Islam in Syria total population: Sunnis make up 74% of the total, mostly of Arab, Kurdish and Turkoman ethnicities. Shia’s make up the remaining 13%: Alawites are the predominant Shia group, followed by Twelvers and Ismailis. Sunnis are mainly of the Shafi’i madhhab with pockets of Hanafi and Hanbali. Several large Sufi orders are active in the country, including the Naqshbandi tariqa, and Qadiriyya. Although not traditionally considered as Muslims, the Druze make up 3% of the total population.
You’ve got to notice those percentages, Sunnis 74%, Shias 13%. Those are sadly, difficult odds for the Assad administration. It probably also indicates how the governing has been in Syria.
Kurds are largely Sunnis as well I think we know but that hardly means they are fighting on the side of ISIS.
1982 saw a town shelled:
The Hama massacre (Arabic: مجزرة حماة) occurred in February 1982, when the Syrian Arab Army and the Defense Companies, under the orders of the country’s then-president, Hafez al-Assad, besieged the town of Hama for 27 days in order to quell an uprising by the Muslim Brotherhood against al-Assad’s government. The massacre, carried out by the Syrian Army under commanding General Rifaat al-Assad, effectively ended the campaign begun in 1976 by Sunni Muslim groups, including the Muslim Brotherhood, against the government.
And as indicated, Muslim Brotherhood was involved in the uprising.
It is little wonder, that those who were done wrong in the past might dish out severe reprisals. I only say that because some people see this blame game in simple terms.
If we believe in Democracy, it is very unfortunate the Shias are evidently a minority.
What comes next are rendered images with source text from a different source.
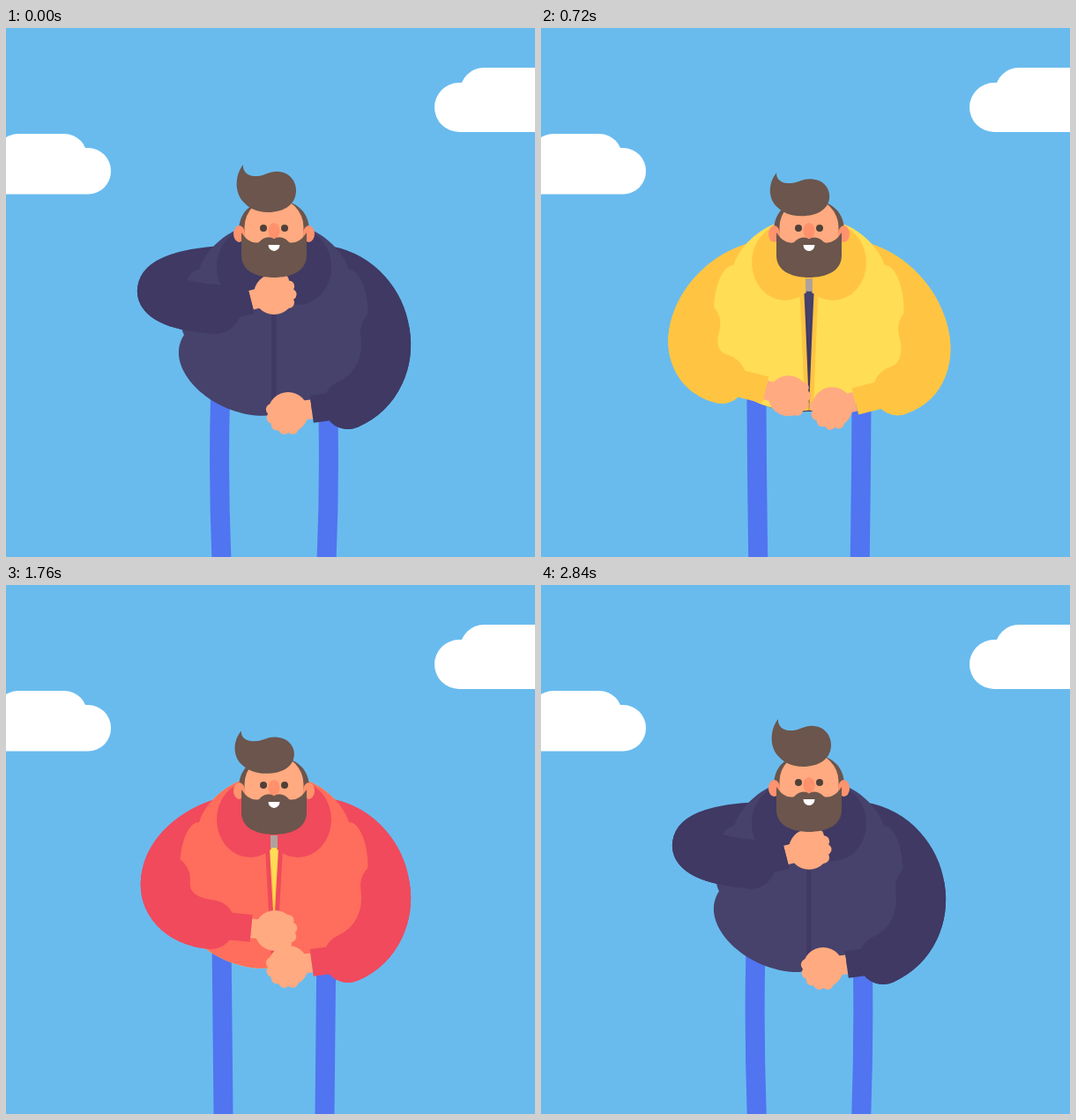
An HTML page with a canvas that plays this animation: 600x600 px, repeating every 2880 ms.

```html
<!DOCTYPE html>
<html lang="en">
<head>
<meta charset="utf-8">
<title>Jackets</title>
<style>
html, body { margin: 0; width: 100%; height: 100%; overflow: hidden; background: #69bbee; }
canvas { display: block; width: 600px; height: 600px; }
</style>
</head>
<body>
<canvas id="stage" width="600" height="600"></canvas>
<script>
const ctx = document.getElementById('stage').getContext('2d');
const CYCLE = 960, STEP = 40, MID = 304;
const SKY = '#69bbee', SKIN = '#ffaa80', BLUSH = '#ff936e', HAIR = '#6b554c', METAL = '#afa29d';
const JACKETS = [
  { main: '#46426b', dark: '#3f3963', lining: '#6040b8' },
  { main: '#ffdd55', dark: '#ffc542', lining: '#f7a531' },
  { main: '#ff6d5c', dark: '#f04a5c', lining: '#cf3350' }
];

// All figure coordinates count x outwards from the middle, so both sides share them.
// Jacket half: top, two seams, hem end and neck, then the bulge of the belly and of the zip edge.
const WING = [19,86, 101,69, 173,57, 226,153, 69,153, .7, .1];
const OPEN = [42,203, 106,237, 157,293, 96,393, 23,275, .55, .115];
const CLOSED = [4,222, 85,265, 102,339, 0,430, 0,285, .35, 0];
// Hood lobe: centre and radii.
const HOOD = { hang: [20,-2,63,41], fall: [40,121,44,41], open: [27,233,38,48], closed: [27,262,38,43] };

// Arm pose: elbow, wrist, hand.
const straightArm = (angle, reach) =>
  [70, reach - 72, reach].flatMap(r => [79 + r * Math.cos(angle), 240 + r * Math.sin(angle)]);
const CHIN = [127,297, 66,319, 0,302], BELT = [126,345, 84,427, 16,436];
const RAISED = straightArm(-.93, 219), SIDE = straightArm(.1, 184);
const REACH = [85,208, 84,150, 80,105], GRAB = [131,335, 110,398, 45,418];
const EMPTY_SLEEVE = [62,45, 82,-20, 115,-75];

const clamp = v => Math.min(1, Math.max(0, v));
const smooth = v => (v = clamp(v), v * v * (3 - 2 * v));
const mix = (a, b, k) => a.map((v, i) => v + (b[i] - v) * k);
const raise = (pose, dy) => pose.map((v, i) => i % 2 ? v - dy : v);

const armKeys = (rest, loose, zip) => [
  [0, ...rest], [120, ...loose], [280, ...REACH], [440, ...RAISED], [510, ...RAISED],
  [600, ...SIDE], [700, ...GRAB], [800, ...zip], [900, ...raise(rest, 3)]];
const ARMS = {
  '-1': armKeys(CHIN, [120,323, 86,322, 50,283], [123,334, 72,385, -1,392]),
  '1': armKeys(BELT, [144,338, 114,370, 70,384], raise(BELT, 4))
};
// Time, drop of the body, nod of the head.
const BOB = [[0, 9, -1], [120, 16, 2], [280, 0, 0], [440, 10, -1], [800, 4, 7], [880, 7.5, -3.5]];

// Smooth periodic interpolation without overshoot.
function track(keys, t) {
  const n = keys.length;
  const at = i => {
    const lap = Math.floor(i / n), [time, ...vals] = keys[i - lap * n];
    return { time: time + lap * CYCLE, vals };
  };
  let i = n - 1;
  while (i > 0 && keys[i][0] > t) i--;
  const [p, a, b, q] = [-1, 0, 1, 2].map(o => at(i + o));
  const span = b.time - a.time, u = (t - a.time) / span;
  const slope = (l, m, r, j) => {
    const before = m.vals[j] - l.vals[j], after = r.vals[j] - m.vals[j];
    return before * after <= 0 ? 0 : (before + after) / (r.time - l.time);
  };
  return a.vals.map((v, j) => {
    const d = b.vals[j] - v, m0 = slope(p, a, b, j) * span, m1 = slope(a, b, q, j) * span;
    return v + u * (m0 + u * (3 * d - 2 * m0 - m1 + u * (m0 + m1 - 2 * d)));
  });
}

function fill(color, path) {
  ctx.fillStyle = color;
  ctx.fill(typeof path === 'string' ? new Path2D(path) : path);
}
function stroke(color, width, path, cap = 'round') {
  ctx.strokeStyle = color;
  ctx.lineWidth = width;
  ctx.lineCap = cap;
  ctx.stroke(typeof path === 'string' ? new Path2D(path) : path);
}
function oval(color, x, y, rx, ry = rx, end = 2 * Math.PI) {
  const p = new Path2D();
  p.ellipse(x, y, rx, ry, 0, 0, end);
  fill(color, p);
}
const line = (color, width, x1, y1, x2, y2, cap) => stroke(color, width, `M${x1} ${y1}L${x2} ${y2}`, cap);
function placed(draw, x, y, angle = 0, sx = 1, sy = 1) {
  ctx.save();
  ctx.translate(x, y);
  ctx.rotate(angle);
  ctx.scale(sx, sy);
  draw();
  ctx.restore();
}
const side = (s, draw) => placed(() => draw(s), MID, 0, 0, s);
const both = draw => [-1, 1].forEach(s => side(s, draw));

function clouds() {
  const p = new Path2D();
  p.roundRect(-12, 120, 104, 60, 26);
  p.roundRect(-80, 136, 199, 52.5, 26);
  p.roundRect(515, 45, 160, 60, 27);
  p.roundRect(486, 62, 200, 56, 28);
  fill('#fff', p);
}

function legs(drop) {
  const knee = 55.5 + .7 * drop, hip = 58 + .33 * drop, foot = hip - 2;
  both(() => stroke('#5174f0', 22, `M${hip} 418Q${2 * knee - (hip + foot) / 2} 517 ${foot} 616`));
}

// A padded edge that swells to one side of the straight line between two points.
function puff(path, x1, y1, x2, y2, bulge) {
  const dx = x2 - x1, dy = y2 - y1;
  const at = k => [x1 + dx * k + dy * bulge, y1 + dy * k - dx * bulge];
  path.bezierCurveTo(...at(.05), ...at(.7), x2, y2);
}
function flap(pose, { main, dark }) {
  const outline = new Path2D(), edge = new Path2D();
  const [belly, bow] = pose.slice(10);
  outline.moveTo(pose[0], pose[1]);
  [.29, .22, belly, bow].forEach((b, i) => puff(outline, ...pose.slice(2 * i, 2 * i + 4), b));
  edge.moveTo(pose[6], pose[7]);
  puff(edge, ...pose.slice(6, 10), bow);
  fill(main, outline);
  stroke(dark, 5, edge, 'butt');
}
function hood([x, y, rx, ry], color) {
  both(() => oval(color, x, y, rx, ry));
  oval(color, MID, y - ry * .3, x * 1.5, ry * .68);
}
function puller(x, y, angle) {
  placed(() => {
    const triangle = new Path2D('M0 2L8 15L-8 15Z');
    ctx.lineJoin = 'round';
    fill(METAL, triangle);
    stroke(METAL, 4, triangle);
  }, x, y, angle);
}

function hand(kind, x, y, dir, s) {
  const spot = (deg, r) => [x + r * Math.cos(dir + deg * Math.PI / 180), y + r * Math.sin(dir + deg * Math.PI / 180)];
  oval(SKIN, x, y, kind === 'ball' ? 24.5 : 23);
  if (kind === 'open') {
    for (let i = 0; i < 4; i++) line(SKIN, 12.5, x, y, ...spot(23 - 29 * i, 31));
    line(SKIN, 13, ...spot(130, 12), ...spot(80, 23));
  } else if (kind === 'fist') {
    const turn = s < 0 ? 0 : -54, bumps = s < 0 ? 4 : 5;
    for (let i = 0; i < bumps; i++) oval(SKIN, ...spot(turn - 44 + 29 * i, 19), 6.5);
  }
}
function sleeve([mx, my, wx, wy], sx, sy, color, half) {
  // The curve passes through the elbow halfway.
  const spread = .35, cx = (8 * mx - sx - wx) / 6, cy = (8 * my - sy - wy) / 6;
  const c1 = [cx + spread * (sx - wx), cy + spread * (sy - wy)];
  const c2 = [cx - spread * (sx - wx), cy - spread * (sy - wy)];
  const wrist = [wx, wy], bend = mix(c2, wrist, .5), inner = mix(mix(c1, c2, .5), bend, .5);
  stroke(color, 56, half
    ? `M${mx} ${my}C${inner} ${bend} ${wrist}`
    : `M${sx} ${sy}C${c1} ${c2} ${wrist}`);
}
function cuffAndHand([, , x, y, hx, hy], color, kind, s) {
  const dir = Math.atan2(hy - y, hx - x);
  const cx = hx - 27 * Math.cos(dir), cy = hy - 27 * Math.sin(dir);
  line(SKIN, 22, cx, cy, hx, hy, 'butt');
  hand(kind, hx, hy, dir, s);
  line(color, 31, x, y, cx, cy, 'butt');
}

function head(eye, nod) {
  const squash = Math.max(0, nod);
  placed(() => {
    fill(HAIR, 'M-40 236C-42 209-26 195 0 195C26 195 42 209 40 236Z');
    const face = new Path2D();
    face.roundRect(-33.5, 193, 67, 60, [33, 33, 0, 0]);
    fill(SKIN, face);
    oval('#ff916c', 0, 230, 6.5, 9);
    for (const s of [-1, 1]) placed(() => {
      oval(BLUSH, 39.5, 233.5, 6.5, 9.5);
      oval('#4f4038', 12, 227, 4);
      fill(HAIR, 'M-1 240C6 235 12 238 17 243C23 245 30 241 34 236L37 232V258C37 275 21 283-1 283Z');
    }, 0, 0, 0, s);
    oval('#fff', 0, 246, 6.5, 7, Math.PI);
    placed(() => fill(HAIR, 'M-35-54C-36-45-28-40-18-41C-8-42-6-47 6-46C18-45 25-35 25-25' +
      'C25-9 12 0-7 0C-20 0-29-5-36-13C-46-26-43-44-35-54Z'),
      -.3 * squash, 209 + .7 * squash, 0, 1, 1 - .015 * squash);
  }, MID, eye - 227);
}

function draw(now) {
  const time = Math.floor(now / STEP) * STEP % (CYCLE * 3);
  const n = Math.floor(time / CYCLE), t = time % CYCLE;
  const inner = JACKETS[n], outer = JACKETS[(n + 1) % 3];
  const [drop, nod] = track(BOB, t);
  const pose = s => track(ARMS[s], t);
  const fall = Math.min(0, t - 280), don = clamp((t - 280) / 160), shut = smooth((t - 540) / 200);
  const worn = t >= 440, front = t < 180 || t > 650;
  const kind = t >= 60 && t < 180 ? 'ball' : front ? 'fist' : 'open';
  const armColor = worn ? outer.dark : inner.dark, shoulder = [60, 266 + drop];

  ctx.fillStyle = SKY;
  ctx.fillRect(0, 0, 600, 600);
  clouds();

  if (!worn) {
    const [y, rx, ry] = mix([120 + fall, 215, 75], [240, 95, 80], don);
    const early = t < 200, rim = early ? 5 : 0;
    if (early) oval(outer.dark, MID, y, rx, ry, Math.PI);
    oval(early ? outer.main : outer.lining, MID, y, rx - rim, ry - rim, Math.PI);
  }
  legs(drop);

  if (!worn) both(s => {
    sleeve(pose(s), ...shoulder, armColor);
    if (!front && t <= 280) cuffAndHand(pose(s), armColor, kind, s);
  });
  if (t < 820) placed(() => {
    both(() => flap(CLOSED, inner));
    hood(HOOD.closed, inner.dark);
    puller(MID, 279, .4 * Math.sin(clamp(t / 240) * Math.PI));
  }, 0, drop);

  both(s => {
    const arm = worn ? pose(s) : mix(raise(EMPTY_SLEEVE, -fall), RAISED, don);
    sleeve(arm, ...mix([62, 110 + fall], shoulder, don), outer.dark);
    if (!front && t >= 280) cuffAndHand(arm, outer.dark, 'open', s);
  });

  placed(() => {
    const half = mix(mix(WING, OPEN, don), CLOSED, shut);
    for (let i = 1; i < 10; i += 2) half[i] += fall;
    const gap = t < 700 ? 0 : 8 * clamp((890 - t) / 90);
    half[8] += gap;
    both(() => flap(half, outer));
    const hanging = mix(HOOD.hang, HOOD.fall, clamp((t - 120) / 160));
    hanging[1] += Math.min(0, t - 120);
    hood(mix(mix(hanging, HOOD.open, don), HOOD.closed, shut), outer.dark);
    if (gap) {
      fill(inner.main, `M${MID - gap / 2} 280h${gap}L${MID} 362Z`);
      fill(METAL, `M${MID - gap / 2} 280h${gap}v14h${-gap}Z`);
    }
    if (t < 700) side(-1, () => puller(half[6], half[7], -Math.PI / 2));
  }, 0, t < 280 ? 0 : drop);

  if (front) [1, -1].forEach(s => side(s, () => {
    cuffAndHand(pose(s), armColor, kind, s);
    sleeve(pose(s), ...shoulder, armColor, true);
  }));
  head(213.5 + 1.6 * drop + nod, nod);
}

function loop() {
  draw(performance.now());
  requestAnimationFrame(loop);
}
loop();
</script>
</body>
</html>
```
Also, I wouldn’t be surprised if Assad had gotten some arms from Iraq in the past.
Syria is really where ISIS became more powerful though I am sure many foreign combatants are there.